Black Lives Matter Springfield and Springfield Call 2 Action are among the activist groups in the capital city calling for change. Elizabeth Scrafford spoke on behalf of both groups. "Folks who promote inequality or promoted inequality, bigotry and oppression should not be celebrated anywhere on state grounds where the work of the people is taken up," she said. "The Statehouse is the people's house, and every Illinois resident should be welcome." Faith Coalition for the Common Good president Roy Williams Jr. added the importance of education. Williams said he worked at the Capitol building for years and heard firsthand how certain aspects of history were omitted during tours. "Whatever happens, whatever statue is moved or whatever statue comes down, we have to educate the kids on why it was there in the first place," Williams said.

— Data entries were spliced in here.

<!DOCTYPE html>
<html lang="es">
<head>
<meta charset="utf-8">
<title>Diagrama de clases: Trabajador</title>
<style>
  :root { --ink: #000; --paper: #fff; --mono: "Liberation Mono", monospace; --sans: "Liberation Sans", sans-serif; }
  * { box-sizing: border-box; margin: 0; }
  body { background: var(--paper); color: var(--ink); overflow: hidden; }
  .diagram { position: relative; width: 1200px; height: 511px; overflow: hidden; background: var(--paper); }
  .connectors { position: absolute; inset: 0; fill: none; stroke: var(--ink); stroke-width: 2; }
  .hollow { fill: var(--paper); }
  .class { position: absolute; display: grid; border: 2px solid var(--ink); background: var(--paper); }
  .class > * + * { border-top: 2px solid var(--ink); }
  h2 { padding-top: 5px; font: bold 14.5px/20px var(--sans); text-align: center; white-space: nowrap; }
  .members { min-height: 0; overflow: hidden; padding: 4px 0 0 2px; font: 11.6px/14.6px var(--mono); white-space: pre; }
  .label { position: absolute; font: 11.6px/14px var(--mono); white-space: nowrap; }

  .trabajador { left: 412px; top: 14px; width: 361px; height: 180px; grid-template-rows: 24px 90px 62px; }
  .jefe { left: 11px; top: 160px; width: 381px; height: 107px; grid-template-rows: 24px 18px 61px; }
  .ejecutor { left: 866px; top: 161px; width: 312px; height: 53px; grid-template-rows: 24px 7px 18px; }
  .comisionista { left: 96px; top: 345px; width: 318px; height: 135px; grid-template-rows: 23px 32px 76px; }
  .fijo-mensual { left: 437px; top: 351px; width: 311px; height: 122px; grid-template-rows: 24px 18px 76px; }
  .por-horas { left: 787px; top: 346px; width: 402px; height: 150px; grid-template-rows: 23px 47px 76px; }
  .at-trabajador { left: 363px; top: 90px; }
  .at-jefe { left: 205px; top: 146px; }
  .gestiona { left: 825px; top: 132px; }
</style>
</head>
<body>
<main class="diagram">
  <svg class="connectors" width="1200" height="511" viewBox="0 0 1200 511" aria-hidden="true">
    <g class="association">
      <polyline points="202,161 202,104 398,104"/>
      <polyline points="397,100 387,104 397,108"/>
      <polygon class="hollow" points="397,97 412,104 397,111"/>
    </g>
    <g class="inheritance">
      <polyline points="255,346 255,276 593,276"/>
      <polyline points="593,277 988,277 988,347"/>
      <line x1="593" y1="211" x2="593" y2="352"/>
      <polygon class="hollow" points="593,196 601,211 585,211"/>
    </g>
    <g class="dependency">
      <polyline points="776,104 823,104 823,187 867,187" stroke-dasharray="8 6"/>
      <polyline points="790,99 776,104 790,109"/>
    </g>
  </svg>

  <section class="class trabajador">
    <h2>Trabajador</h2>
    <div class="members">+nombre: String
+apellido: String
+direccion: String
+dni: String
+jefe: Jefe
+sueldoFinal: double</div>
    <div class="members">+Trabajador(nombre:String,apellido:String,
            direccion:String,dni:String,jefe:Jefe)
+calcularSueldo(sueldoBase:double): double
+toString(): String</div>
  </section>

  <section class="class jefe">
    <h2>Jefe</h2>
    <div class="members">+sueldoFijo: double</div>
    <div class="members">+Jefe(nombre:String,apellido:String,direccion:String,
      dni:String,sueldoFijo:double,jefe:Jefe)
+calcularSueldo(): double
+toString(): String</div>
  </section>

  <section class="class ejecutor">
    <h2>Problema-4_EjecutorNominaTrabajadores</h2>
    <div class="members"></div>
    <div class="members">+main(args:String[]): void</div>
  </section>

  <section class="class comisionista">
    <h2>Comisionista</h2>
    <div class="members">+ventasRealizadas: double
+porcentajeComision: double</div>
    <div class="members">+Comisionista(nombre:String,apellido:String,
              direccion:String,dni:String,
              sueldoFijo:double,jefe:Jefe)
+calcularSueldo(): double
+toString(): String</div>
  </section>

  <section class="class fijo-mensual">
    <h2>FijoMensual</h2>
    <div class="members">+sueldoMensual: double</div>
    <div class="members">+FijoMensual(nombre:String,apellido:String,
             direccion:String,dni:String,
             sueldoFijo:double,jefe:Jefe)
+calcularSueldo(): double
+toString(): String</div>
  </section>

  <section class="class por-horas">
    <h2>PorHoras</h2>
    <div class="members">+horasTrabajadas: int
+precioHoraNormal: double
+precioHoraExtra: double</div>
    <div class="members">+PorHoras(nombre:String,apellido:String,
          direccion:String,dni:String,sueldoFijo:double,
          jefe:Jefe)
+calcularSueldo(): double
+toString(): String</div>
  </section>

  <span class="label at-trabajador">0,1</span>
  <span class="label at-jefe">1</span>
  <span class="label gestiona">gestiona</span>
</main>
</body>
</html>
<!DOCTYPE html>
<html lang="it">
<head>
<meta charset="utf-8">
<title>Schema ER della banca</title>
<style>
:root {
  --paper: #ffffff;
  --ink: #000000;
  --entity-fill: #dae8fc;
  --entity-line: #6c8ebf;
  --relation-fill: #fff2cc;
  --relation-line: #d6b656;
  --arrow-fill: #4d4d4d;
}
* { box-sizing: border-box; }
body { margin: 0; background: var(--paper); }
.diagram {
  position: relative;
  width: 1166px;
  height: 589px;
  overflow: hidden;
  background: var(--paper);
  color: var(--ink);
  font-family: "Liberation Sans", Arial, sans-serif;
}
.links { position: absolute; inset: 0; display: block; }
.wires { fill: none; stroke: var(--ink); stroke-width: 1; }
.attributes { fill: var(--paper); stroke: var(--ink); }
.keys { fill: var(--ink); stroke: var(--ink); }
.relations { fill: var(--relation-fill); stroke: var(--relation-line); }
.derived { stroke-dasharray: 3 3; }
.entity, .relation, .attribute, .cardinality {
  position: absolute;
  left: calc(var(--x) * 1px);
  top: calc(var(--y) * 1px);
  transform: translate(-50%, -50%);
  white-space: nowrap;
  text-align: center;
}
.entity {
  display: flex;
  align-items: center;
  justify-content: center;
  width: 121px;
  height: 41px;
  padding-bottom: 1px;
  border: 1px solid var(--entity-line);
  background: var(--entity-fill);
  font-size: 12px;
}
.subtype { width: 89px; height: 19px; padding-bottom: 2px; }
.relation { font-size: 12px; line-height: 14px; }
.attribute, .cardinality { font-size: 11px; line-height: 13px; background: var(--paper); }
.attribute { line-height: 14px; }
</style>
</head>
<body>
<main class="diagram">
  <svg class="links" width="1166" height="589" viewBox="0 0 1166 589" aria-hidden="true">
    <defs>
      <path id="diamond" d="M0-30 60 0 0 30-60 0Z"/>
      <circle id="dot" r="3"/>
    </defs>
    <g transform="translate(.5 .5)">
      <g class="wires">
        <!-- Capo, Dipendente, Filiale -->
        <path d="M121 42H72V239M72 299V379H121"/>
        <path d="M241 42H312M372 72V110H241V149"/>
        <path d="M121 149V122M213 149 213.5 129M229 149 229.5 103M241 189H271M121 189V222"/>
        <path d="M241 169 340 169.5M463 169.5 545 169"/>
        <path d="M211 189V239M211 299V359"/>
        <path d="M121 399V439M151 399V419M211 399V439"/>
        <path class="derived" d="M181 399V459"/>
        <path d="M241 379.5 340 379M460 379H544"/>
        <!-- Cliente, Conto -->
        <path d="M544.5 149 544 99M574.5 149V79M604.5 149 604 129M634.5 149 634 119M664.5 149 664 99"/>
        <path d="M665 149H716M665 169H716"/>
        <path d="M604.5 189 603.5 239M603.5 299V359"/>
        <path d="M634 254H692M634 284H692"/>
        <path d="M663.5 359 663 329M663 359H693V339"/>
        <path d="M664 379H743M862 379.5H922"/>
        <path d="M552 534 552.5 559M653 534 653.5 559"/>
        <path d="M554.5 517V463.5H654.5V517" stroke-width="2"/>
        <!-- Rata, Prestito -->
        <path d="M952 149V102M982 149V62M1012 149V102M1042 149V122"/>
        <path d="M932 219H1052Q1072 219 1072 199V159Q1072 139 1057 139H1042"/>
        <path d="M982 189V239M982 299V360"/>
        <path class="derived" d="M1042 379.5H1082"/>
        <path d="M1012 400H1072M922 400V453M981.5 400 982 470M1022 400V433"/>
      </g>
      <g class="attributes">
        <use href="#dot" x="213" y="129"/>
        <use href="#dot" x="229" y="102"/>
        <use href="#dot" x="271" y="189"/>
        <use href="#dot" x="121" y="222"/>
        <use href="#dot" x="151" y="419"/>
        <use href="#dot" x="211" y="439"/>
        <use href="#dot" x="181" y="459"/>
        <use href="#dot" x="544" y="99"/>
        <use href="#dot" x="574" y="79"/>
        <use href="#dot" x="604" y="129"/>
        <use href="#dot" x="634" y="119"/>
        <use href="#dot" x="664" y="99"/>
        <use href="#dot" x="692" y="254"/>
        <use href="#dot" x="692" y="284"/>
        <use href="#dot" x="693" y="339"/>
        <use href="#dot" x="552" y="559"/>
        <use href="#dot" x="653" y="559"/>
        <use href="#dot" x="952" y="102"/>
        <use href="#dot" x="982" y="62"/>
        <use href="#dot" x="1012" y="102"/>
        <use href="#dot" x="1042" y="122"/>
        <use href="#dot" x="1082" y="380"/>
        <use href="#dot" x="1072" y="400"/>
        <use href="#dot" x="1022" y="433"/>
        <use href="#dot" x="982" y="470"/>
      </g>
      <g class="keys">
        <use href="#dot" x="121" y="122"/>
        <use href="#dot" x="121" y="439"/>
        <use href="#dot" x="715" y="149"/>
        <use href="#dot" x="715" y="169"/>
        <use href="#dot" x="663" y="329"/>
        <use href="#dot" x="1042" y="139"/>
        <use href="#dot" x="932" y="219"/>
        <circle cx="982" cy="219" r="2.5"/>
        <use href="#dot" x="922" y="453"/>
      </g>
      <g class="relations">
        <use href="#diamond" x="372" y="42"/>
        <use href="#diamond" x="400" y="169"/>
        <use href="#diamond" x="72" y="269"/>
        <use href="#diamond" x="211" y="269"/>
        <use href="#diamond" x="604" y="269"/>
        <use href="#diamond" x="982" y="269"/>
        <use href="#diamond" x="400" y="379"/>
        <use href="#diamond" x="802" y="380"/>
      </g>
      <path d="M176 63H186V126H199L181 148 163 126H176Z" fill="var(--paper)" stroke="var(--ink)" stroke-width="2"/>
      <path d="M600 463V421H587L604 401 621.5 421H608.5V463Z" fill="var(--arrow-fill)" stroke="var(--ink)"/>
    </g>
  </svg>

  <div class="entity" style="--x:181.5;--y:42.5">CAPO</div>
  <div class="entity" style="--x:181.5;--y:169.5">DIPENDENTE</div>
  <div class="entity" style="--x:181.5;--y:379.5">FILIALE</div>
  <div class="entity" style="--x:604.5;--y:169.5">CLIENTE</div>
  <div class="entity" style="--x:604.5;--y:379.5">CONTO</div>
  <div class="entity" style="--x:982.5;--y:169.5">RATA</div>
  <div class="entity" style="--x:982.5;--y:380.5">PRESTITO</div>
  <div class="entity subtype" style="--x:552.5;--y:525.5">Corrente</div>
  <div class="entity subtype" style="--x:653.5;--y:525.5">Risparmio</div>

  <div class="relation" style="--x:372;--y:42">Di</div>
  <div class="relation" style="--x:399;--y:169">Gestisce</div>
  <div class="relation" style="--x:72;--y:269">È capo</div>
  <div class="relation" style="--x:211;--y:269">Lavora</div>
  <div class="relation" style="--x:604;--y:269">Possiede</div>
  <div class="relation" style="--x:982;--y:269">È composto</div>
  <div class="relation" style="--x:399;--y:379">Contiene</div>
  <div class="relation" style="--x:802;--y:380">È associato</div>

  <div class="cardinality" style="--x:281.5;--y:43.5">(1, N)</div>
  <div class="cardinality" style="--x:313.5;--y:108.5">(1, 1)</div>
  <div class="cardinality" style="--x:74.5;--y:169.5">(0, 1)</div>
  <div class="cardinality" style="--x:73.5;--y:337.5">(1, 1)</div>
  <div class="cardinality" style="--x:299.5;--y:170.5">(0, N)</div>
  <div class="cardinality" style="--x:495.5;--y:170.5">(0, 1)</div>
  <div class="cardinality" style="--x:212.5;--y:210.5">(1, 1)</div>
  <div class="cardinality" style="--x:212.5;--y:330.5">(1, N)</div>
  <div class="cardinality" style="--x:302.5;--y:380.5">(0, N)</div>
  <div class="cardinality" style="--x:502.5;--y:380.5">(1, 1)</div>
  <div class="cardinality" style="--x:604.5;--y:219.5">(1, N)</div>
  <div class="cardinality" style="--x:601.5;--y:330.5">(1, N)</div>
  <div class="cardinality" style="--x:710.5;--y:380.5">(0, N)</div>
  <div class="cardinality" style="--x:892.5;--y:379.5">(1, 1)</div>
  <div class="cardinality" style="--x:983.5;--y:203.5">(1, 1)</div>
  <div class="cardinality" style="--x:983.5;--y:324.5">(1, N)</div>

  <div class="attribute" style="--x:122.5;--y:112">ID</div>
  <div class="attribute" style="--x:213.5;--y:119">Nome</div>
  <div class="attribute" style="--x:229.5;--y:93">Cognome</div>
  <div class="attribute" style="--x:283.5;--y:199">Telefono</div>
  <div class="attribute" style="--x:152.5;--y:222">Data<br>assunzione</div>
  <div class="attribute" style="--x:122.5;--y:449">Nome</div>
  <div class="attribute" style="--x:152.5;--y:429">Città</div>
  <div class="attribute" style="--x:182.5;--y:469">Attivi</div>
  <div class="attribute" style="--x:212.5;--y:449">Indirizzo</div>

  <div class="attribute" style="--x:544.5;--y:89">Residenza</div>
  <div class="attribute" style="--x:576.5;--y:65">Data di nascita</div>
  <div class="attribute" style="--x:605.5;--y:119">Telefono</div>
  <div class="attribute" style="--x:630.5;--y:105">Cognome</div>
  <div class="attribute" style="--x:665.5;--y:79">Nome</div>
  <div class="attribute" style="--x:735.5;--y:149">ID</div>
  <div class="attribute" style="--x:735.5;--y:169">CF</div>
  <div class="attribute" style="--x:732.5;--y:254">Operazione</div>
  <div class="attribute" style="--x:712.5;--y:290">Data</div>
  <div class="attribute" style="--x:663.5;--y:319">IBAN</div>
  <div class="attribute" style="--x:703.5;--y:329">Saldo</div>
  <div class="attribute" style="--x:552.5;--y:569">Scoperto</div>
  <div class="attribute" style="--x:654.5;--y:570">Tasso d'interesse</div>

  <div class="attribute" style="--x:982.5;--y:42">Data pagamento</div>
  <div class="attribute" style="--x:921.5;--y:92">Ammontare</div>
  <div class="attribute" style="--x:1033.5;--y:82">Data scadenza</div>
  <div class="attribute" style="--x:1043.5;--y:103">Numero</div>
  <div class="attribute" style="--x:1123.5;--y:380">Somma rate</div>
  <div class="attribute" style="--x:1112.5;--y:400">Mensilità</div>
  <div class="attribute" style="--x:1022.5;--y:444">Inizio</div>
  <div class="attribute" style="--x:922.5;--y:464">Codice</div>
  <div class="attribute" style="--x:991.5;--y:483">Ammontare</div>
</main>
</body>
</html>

"I'm of the opinion that if the people say that it's hurtful, then it needs to come down," said Tiffani Saunders, a professor of sociology and African American studies at the University of Illinois Springfield. She spoke about how statues and symbols are used to reflect the values of a culture. "We're at a unique historical moment ... where we get to decide what are the values, beliefs and ideas we hold as residents of this state today," Saunders said. "Legislators have a moral obligation to ensure that the symbols that are in that building and around that space don't inflict symbolic violence on the citizens of the state." Sarah Webb, an English professor at UIS, said statues tell stories about who belongs – "who matters." She said we should all consider who feels welcome in certain areas or instances and why or why not. "I'm encouraging all of us to think about Springfield and our respective neighborhoods and communities and streets on a larger scale," said Webb.
The topic of inclusion was brought up in terms of the lack of women and other people of color represented at the Capitol during the discussion. But the idea of being past a point in time where putting certain individuals on literal and figurative pedestals as statues was also discussed. Webb posed, "Can we think about other kinds of memorials and other kinds of spaces that are meant to not only memorialize and honor but also educate?" Saunders said she believed if statues are removed, the space should remain vacant and the stories of why those spaces are now empty should be told.
The ultimate decision is not in the hands of Springfield residents, but the powers-that-be at the state Capitol. Rep. Lilly said she is hopeful that after years of inaction, concerns and new ideas will finally be listened to. "We have put legislation on the books for session after session, and nothing happened," she said. "It appears to me that now is the time."
You can view the "Statehouse Statues Solutions" panel discussion in full at: tinyurl.com/y5cpl287
Contact Rachel Otwell at firstname.lastname@example.org.